*** Block opens ***
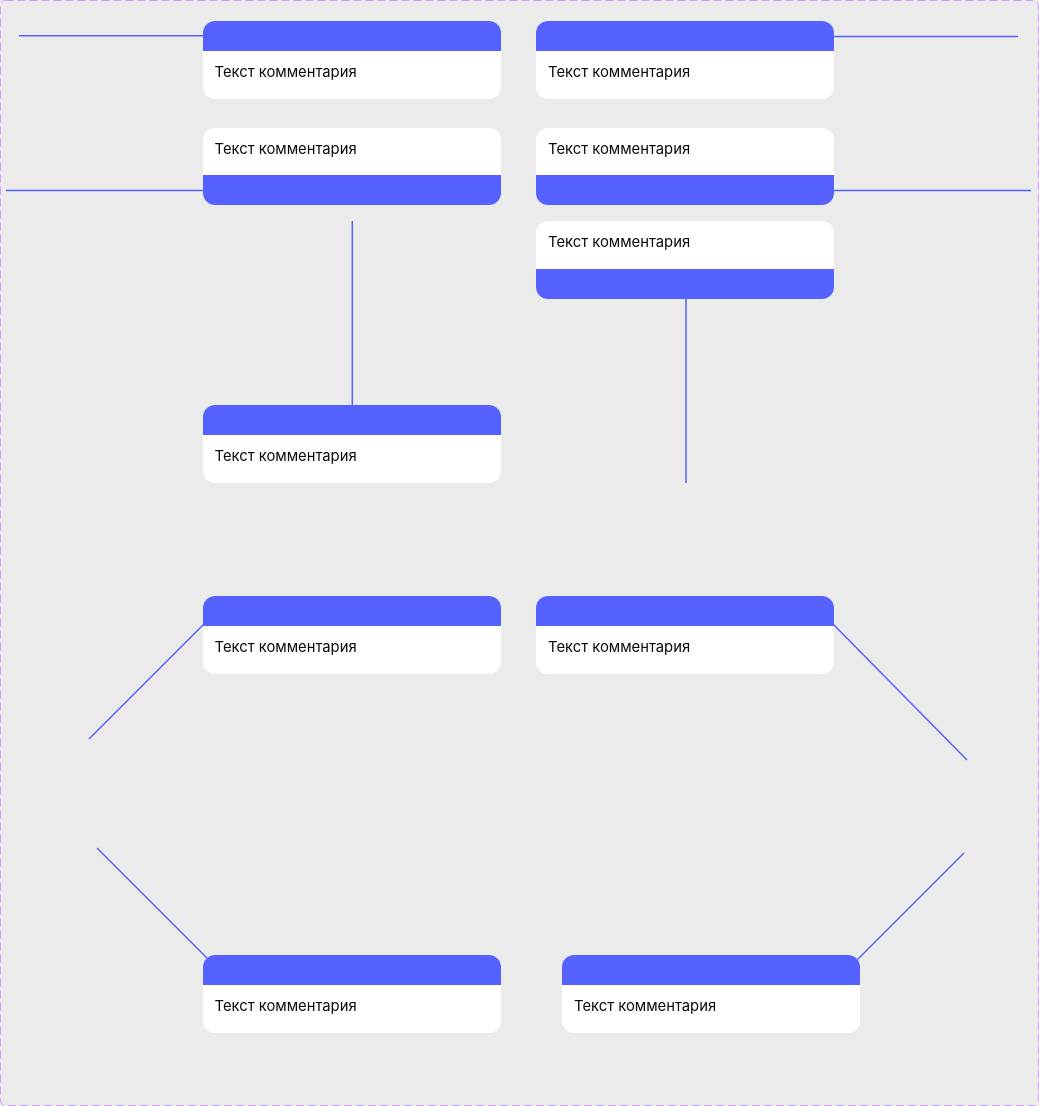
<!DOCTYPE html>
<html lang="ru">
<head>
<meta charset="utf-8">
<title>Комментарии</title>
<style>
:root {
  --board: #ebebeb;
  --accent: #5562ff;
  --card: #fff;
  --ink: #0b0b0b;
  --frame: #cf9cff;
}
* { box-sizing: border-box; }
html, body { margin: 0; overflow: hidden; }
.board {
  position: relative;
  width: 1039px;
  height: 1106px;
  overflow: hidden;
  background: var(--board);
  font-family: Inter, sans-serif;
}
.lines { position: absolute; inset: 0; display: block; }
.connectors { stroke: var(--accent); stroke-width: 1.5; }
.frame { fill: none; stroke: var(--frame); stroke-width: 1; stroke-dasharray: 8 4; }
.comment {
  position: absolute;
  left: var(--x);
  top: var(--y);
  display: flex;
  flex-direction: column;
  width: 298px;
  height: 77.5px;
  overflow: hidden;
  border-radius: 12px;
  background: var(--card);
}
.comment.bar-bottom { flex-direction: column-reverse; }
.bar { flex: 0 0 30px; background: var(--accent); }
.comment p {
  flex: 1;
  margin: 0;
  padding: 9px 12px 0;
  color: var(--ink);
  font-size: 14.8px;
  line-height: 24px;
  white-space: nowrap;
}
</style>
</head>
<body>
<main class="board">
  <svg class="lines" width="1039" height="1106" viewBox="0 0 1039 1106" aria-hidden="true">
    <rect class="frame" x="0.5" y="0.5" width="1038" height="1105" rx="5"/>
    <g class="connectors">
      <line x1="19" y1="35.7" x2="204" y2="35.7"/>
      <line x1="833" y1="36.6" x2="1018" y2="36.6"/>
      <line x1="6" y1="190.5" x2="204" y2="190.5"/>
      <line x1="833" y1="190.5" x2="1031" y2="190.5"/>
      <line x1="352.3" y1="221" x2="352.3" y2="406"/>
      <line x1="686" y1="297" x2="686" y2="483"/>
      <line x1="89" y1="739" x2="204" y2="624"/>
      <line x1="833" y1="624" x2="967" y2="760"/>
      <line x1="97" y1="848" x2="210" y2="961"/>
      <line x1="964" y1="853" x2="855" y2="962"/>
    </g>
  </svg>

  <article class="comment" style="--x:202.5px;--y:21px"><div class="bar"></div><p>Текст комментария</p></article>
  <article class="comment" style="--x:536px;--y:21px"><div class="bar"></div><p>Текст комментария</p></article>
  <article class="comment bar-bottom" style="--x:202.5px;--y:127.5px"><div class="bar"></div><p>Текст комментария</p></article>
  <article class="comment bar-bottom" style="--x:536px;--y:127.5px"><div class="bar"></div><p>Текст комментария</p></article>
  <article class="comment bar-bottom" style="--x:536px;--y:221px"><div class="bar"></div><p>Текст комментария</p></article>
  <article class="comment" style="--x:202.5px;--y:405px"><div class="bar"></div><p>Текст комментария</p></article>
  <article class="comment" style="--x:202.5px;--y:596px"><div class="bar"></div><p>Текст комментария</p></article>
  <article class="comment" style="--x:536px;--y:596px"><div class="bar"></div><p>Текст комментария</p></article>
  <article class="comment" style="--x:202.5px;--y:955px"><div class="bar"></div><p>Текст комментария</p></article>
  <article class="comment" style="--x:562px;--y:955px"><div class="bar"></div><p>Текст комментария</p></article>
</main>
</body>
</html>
*** Block closes ***
■ WHAT TO DO ■
Please write out all the data again word for word, but not the pictures.

■ SOLUTION TO THIS PROBLEM ■
<!DOCTYPE html>
<html lang="ru">
<head>
<meta charset="utf-8">
<title>Комментарии</title>
<style>
:root {
  --board: #ebebeb;
  --accent: #5562ff;
  --card: #fff;
  --ink: #0b0b0b;
  --frame: #cf9cff;
}
* { box-sizing: border-box; }
html, body { margin: 0; overflow: hidden; }
.board {
  position: relative;
  width: 1039px;
  height: 1106px;
  overflow: hidden;
  background: var(--board);
  font-family: Inter, sans-serif;
}
.lines { position: absolute; inset: 0; display: block; }
.connectors { stroke: var(--accent); stroke-width: 1.5; }
.frame { fill: none; stroke: var(--frame); stroke-width: 1; stroke-dasharray: 8 4; }
.comment {
  position: absolute;
  left: var(--x);
  top: var(--y);
  display: flex;
  flex-direction: column;
  width: 298px;
  height: 77.5px;
  overflow: hidden;
  border-radius: 12px;
  background: var(--card);
}
.comment.bar-bottom { flex-direction: column-reverse; }
.bar { flex: 0 0 30px; background: var(--accent); }
.comment p {
  flex: 1;
  margin: 0;
  padding: 9px 12px 0;
  color: var(--ink);
  font-size: 14.8px;
  line-height: 24px;
  white-space: nowrap;
}
</style>
</head>
<body>
<main class="board">
  <svg class="lines" width="1039" height="1106" viewBox="0 0 1039 1106" aria-hidden="true">
    <rect class="frame" x="0.5" y="0.5" width="1038" height="1105" rx="5"/>
    <g class="connectors">
      <line x1="19" y1="35.7" x2="204" y2="35.7"/>
      <line x1="833" y1="36.6" x2="1018" y2="36.6"/>
      <line x1="6" y1="190.5" x2="204" y2="190.5"/>
      <line x1="833" y1="190.5" x2="1031" y2="190.5"/>
      <line x1="352.3" y1="221" x2="352.3" y2="406"/>
      <line x1="686" y1="297" x2="686" y2="483"/>
      <line x1="89" y1="739" x2="204" y2="624"/>
      <line x1="833" y1="624" x2="967" y2="760"/>
      <line x1="97" y1="848" x2="210" y2="961"/>
      <line x1="964" y1="853" x2="855" y2="962"/>
    </g>
  </svg>

  <article class="comment" style="--x:202.5px;--y:21px"><div class="bar"></div><p>Текст комментария</p></article>
  <article class="comment" style="--x:536px;--y:21px"><div class="bar"></div><p>Текст комментария</p></article>
  <article class="comment bar-bottom" style="--x:202.5px;--y:127.5px"><div class="bar"></div><p>Текст комментария</p></article>
  <article class="comment bar-bottom" style="--x:536px;--y:127.5px"><div class="bar"></div><p>Текст комментария</p></article>
  <article class="comment bar-bottom" style="--x:536px;--y:221px"><div class="bar"></div><p>Текст комментария</p></article>
  <article class="comment" style="--x:202.5px;--y:405px"><div class="bar"></div><p>Текст комментария</p></article>
  <article class="comment" style="--x:202.5px;--y:596px"><div class="bar"></div><p>Текст комментария</p></article>
  <article class="comment" style="--x:536px;--y:596px"><div class="bar"></div><p>Текст комментария</p></article>
  <article class="comment" style="--x:202.5px;--y:955px"><div class="bar"></div><p>Текст комментария</p></article>
  <article class="comment" style="--x:562px;--y:955px"><div class="bar"></div><p>Текст комментария</p></article>
</main>
</body>
</html>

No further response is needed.